▶ What this task involves: Make an exact reproduction of all the data.

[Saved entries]

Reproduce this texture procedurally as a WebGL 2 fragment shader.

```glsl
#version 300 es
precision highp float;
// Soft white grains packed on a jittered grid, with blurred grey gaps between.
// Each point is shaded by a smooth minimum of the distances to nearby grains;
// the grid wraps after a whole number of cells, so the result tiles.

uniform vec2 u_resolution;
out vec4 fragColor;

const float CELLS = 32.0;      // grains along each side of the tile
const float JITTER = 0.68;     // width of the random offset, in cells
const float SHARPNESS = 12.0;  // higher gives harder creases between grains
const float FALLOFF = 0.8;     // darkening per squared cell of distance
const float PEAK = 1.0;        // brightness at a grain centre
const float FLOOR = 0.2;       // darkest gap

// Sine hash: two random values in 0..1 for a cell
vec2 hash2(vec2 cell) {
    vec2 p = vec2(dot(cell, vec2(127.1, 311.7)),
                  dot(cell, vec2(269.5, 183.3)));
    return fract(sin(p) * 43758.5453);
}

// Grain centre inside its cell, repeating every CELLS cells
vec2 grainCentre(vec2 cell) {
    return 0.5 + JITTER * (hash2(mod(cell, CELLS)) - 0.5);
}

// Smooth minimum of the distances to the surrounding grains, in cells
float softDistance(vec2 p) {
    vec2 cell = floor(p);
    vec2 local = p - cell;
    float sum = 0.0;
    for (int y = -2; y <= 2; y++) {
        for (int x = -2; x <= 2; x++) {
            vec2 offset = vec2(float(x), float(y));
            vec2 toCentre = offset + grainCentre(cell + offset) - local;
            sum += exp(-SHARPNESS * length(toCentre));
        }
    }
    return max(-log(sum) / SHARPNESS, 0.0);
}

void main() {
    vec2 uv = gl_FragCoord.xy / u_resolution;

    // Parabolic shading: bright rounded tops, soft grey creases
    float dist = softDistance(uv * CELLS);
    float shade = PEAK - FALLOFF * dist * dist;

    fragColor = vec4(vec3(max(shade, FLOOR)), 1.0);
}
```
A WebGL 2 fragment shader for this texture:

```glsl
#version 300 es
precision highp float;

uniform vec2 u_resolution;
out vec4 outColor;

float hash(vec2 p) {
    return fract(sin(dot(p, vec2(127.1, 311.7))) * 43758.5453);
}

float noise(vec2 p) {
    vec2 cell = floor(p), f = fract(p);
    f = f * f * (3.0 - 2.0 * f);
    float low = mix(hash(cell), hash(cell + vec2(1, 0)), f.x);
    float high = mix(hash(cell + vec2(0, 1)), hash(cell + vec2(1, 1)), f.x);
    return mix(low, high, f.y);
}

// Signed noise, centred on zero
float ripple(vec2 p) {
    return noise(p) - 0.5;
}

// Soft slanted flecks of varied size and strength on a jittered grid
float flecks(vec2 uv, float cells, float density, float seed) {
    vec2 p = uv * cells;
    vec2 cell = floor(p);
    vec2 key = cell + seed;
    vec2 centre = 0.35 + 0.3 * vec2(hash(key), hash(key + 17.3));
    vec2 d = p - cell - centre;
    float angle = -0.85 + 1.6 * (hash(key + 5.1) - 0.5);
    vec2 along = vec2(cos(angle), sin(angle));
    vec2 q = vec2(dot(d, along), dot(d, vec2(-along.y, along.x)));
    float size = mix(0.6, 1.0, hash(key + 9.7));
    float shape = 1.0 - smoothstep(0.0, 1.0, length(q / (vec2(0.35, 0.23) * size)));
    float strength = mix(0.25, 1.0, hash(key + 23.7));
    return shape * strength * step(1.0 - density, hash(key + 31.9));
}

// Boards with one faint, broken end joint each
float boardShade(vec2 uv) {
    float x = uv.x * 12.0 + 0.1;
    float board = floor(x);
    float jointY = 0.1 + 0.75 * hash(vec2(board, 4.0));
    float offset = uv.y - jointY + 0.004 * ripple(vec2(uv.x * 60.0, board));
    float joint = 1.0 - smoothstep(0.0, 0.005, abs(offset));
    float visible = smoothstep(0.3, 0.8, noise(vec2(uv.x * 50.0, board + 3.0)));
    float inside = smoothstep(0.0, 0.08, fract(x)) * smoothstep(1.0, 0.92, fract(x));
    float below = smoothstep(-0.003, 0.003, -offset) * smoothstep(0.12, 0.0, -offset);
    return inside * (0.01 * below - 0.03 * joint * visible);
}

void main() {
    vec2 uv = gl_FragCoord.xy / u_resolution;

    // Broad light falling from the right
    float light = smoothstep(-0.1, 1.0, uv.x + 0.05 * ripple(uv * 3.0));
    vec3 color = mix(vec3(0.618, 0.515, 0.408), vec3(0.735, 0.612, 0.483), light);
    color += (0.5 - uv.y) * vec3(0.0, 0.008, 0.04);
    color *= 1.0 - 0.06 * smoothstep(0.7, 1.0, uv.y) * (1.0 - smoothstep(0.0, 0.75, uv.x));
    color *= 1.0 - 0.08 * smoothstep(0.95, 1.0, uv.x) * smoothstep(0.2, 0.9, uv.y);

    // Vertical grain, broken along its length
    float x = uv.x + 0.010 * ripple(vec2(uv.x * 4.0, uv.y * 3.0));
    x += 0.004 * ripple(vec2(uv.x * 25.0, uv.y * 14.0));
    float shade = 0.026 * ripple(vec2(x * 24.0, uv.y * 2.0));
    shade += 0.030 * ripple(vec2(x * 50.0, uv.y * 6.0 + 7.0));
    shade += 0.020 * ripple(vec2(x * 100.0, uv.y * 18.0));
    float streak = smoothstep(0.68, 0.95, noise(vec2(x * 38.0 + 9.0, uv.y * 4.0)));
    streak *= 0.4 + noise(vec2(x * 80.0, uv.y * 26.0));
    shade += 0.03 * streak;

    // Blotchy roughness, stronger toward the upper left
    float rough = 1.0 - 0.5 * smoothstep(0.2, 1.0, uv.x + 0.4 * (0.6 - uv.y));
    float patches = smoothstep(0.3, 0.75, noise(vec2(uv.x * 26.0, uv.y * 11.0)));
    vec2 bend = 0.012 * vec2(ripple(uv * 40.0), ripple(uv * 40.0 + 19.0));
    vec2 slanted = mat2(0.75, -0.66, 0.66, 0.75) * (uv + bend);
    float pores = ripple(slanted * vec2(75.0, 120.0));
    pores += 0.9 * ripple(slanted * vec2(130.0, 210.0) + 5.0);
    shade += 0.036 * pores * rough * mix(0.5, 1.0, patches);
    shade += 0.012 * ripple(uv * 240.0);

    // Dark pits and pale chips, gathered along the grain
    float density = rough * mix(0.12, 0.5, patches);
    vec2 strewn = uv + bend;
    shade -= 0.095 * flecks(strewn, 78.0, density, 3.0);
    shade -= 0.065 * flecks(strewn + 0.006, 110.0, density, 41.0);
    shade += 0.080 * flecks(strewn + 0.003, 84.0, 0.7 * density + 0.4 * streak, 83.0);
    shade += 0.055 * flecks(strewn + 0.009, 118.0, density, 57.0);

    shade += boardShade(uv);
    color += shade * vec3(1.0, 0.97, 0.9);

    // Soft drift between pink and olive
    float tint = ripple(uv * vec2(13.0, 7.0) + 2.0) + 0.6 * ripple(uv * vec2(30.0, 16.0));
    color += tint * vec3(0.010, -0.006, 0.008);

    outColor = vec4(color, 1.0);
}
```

▶ Answer space:
Reproduce this texture procedurally as a WebGL 2 fragment shader.

```glsl
#version 300 es
precision highp float;
// Soft white grains packed on a jittered grid, with blurred grey gaps between.
// Each point is shaded by a smooth minimum of the distances to nearby grains;
// the grid wraps after a whole number of cells, so the result tiles.

uniform vec2 u_resolution;
out vec4 fragColor;

const float CELLS = 32.0;      // grains along each side of the tile
const float JITTER = 0.68;     // width of the random offset, in cells
const float SHARPNESS = 12.0;  // higher gives harder creases between grains
const float FALLOFF = 0.8;     // darkening per squared cell of distance
const float PEAK = 1.0;        // brightness at a grain centre
const float FLOOR = 0.2;       // darkest gap

// Sine hash: two random values in 0..1 for a cell
vec2 hash2(vec2 cell) {
    vec2 p = vec2(dot(cell, vec2(127.1, 311.7)),
                  dot(cell, vec2(269.5, 183.3)));
    return fract(sin(p) * 43758.5453);
}

// Grain centre inside its cell, repeating every CELLS cells
vec2 grainCentre(vec2 cell) {
    return 0.5 + JITTER * (hash2(mod(cell, CELLS)) - 0.5);
}

// Smooth minimum of the distances to the surrounding grains, in cells
float softDistance(vec2 p) {
    vec2 cell = floor(p);
    vec2 local = p - cell;
    float sum = 0.0;
    for (int y = -2; y <= 2; y++) {
        for (int x = -2; x <= 2; x++) {
            vec2 offset = vec2(float(x), float(y));
            vec2 toCentre = offset + grainCentre(cell + offset) - local;
            sum += exp(-SHARPNESS * length(toCentre));
        }
    }
    return max(-log(sum) / SHARPNESS, 0.0);
}

void main() {
    vec2 uv = gl_FragCoord.xy / u_resolution;

    // Parabolic shading: bright rounded tops, soft grey creases
    float dist = softDistance(uv * CELLS);
    float shade = PEAK - FALLOFF * dist * dist;

    fragColor = vec4(vec3(max(shade, FLOOR)), 1.0);
}
```
A WebGL 2 fragment shader for this texture:

```glsl
#version 300 es
precision highp float;

uniform vec2 u_resolution;
out vec4 outColor;

float hash(vec2 p) {
    return fract(sin(dot(p, vec2(127.1, 311.7))) * 43758.5453);
}

float noise(vec2 p) {
    vec2 cell = floor(p), f = fract(p);
    f = f * f * (3.0 - 2.0 * f);
    float low = mix(hash(cell), hash(cell + vec2(1, 0)), f.x);
    float high = mix(hash(cell + vec2(0, 1)), hash(cell + vec2(1, 1)), f.x);
    return mix(low, high, f.y);
}

// Signed noise, centred on zero
float ripple(vec2 p) {
    return noise(p) - 0.5;
}

// Soft slanted flecks of varied size and strength on a jittered grid
float flecks(vec2 uv, float cells, float density, float seed) {
    vec2 p = uv * cells;
    vec2 cell = floor(p);
    vec2 key = cell + seed;
    vec2 centre = 0.35 + 0.3 * vec2(hash(key), hash(key + 17.3));
    vec2 d = p - cell - centre;
    float angle = -0.85 + 1.6 * (hash(key + 5.1) - 0.5);
    vec2 along = vec2(cos(angle), sin(angle));
    vec2 q = vec2(dot(d, along), dot(d, vec2(-along.y, along.x)));
    float size = mix(0.6, 1.0, hash(key + 9.7));
    float shape = 1.0 - smoothstep(0.0, 1.0, length(q / (vec2(0.35, 0.23) * size)));
    float strength = mix(0.25, 1.0, hash(key + 23.7));
    return shape * strength * step(1.0 - density, hash(key + 31.9));
}

// Boards with one faint, broken end joint each
float boardShade(vec2 uv) {
    float x = uv.x * 12.0 + 0.1;
    float board = floor(x);
    float jointY = 0.1 + 0.75 * hash(vec2(board, 4.0));
    float offset = uv.y - jointY + 0.004 * ripple(vec2(uv.x * 60.0, board));
    float joint = 1.0 - smoothstep(0.0, 0.005, abs(offset));
    float visible = smoothstep(0.3, 0.8, noise(vec2(uv.x * 50.0, board + 3.0)));
    float inside = smoothstep(0.0, 0.08, fract(x)) * smoothstep(1.0, 0.92, fract(x));
    float below = smoothstep(-0.003, 0.003, -offset) * smoothstep(0.12, 0.0, -offset);
    return inside * (0.01 * below - 0.03 * joint * visible);
}

void main() {
    vec2 uv = gl_FragCoord.xy / u_resolution;

    // Broad light falling from the right
    float light = smoothstep(-0.1, 1.0, uv.x + 0.05 * ripple(uv * 3.0));
    vec3 color = mix(vec3(0.618, 0.515, 0.408), vec3(0.735, 0.612, 0.483), light);
    color += (0.5 - uv.y) * vec3(0.0, 0.008, 0.04);
    color *= 1.0 - 0.06 * smoothstep(0.7, 1.0, uv.y) * (1.0 - smoothstep(0.0, 0.75, uv.x));
    color *= 1.0 - 0.08 * smoothstep(0.95, 1.0, uv.x) * smoothstep(0.2, 0.9, uv.y);

    // Vertical grain, broken along its length
    float x = uv.x + 0.010 * ripple(vec2(uv.x * 4.0, uv.y * 3.0));
    x += 0.004 * ripple(vec2(uv.x * 25.0, uv.y * 14.0));
    float shade = 0.026 * ripple(vec2(x * 24.0, uv.y * 2.0));
    shade += 0.030 * ripple(vec2(x * 50.0, uv.y * 6.0 + 7.0));
    shade += 0.020 * ripple(vec2(x * 100.0, uv.y * 18.0));
    float streak = smoothstep(0.68, 0.95, noise(vec2(x * 38.0 + 9.0, uv.y * 4.0)));
    streak *= 0.4 + noise(vec2(x * 80.0, uv.y * 26.0));
    shade += 0.03 * streak;

    // Blotchy roughness, stronger toward the upper left
    float rough = 1.0 - 0.5 * smoothstep(0.2, 1.0, uv.x + 0.4 * (0.6 - uv.y));
    float patches = smoothstep(0.3, 0.75, noise(vec2(uv.x * 26.0, uv.y * 11.0)));
    vec2 bend = 0.012 * vec2(ripple(uv * 40.0), ripple(uv * 40.0 + 19.0));
    vec2 slanted = mat2(0.75, -0.66, 0.66, 0.75) * (uv + bend);
    float pores = ripple(slanted * vec2(75.0, 120.0));
    pores += 0.9 * ripple(slanted * vec2(130.0, 210.0) + 5.0);
    shade += 0.036 * pores * rough * mix(0.5, 1.0, patches);
    shade += 0.012 * ripple(uv * 240.0);

    // Dark pits and pale chips, gathered along the grain
    float density = rough * mix(0.12, 0.5, patches);
    vec2 strewn = uv + bend;
    shade -= 0.095 * flecks(strewn, 78.0, density, 3.0);
    shade -= 0.065 * flecks(strewn + 0.006, 110.0, density, 41.0);
    shade += 0.080 * flecks(strewn + 0.003, 84.0, 0.7 * density + 0.4 * streak, 83.0);
    shade += 0.055 * flecks(strewn + 0.009, 118.0, density, 57.0);

    shade += boardShade(uv);
    color += shade * vec3(1.0, 0.97, 0.9);

    // Soft drift between pink and olive
    float tint = ripple(uv * vec2(13.0, 7.0) + 2.0) + 0.6 * ripple(uv * vec2(30.0, 16.0));
    color += tint * vec3(0.010, -0.006, 0.008);

    outColor = vec4(color, 1.0);
}
```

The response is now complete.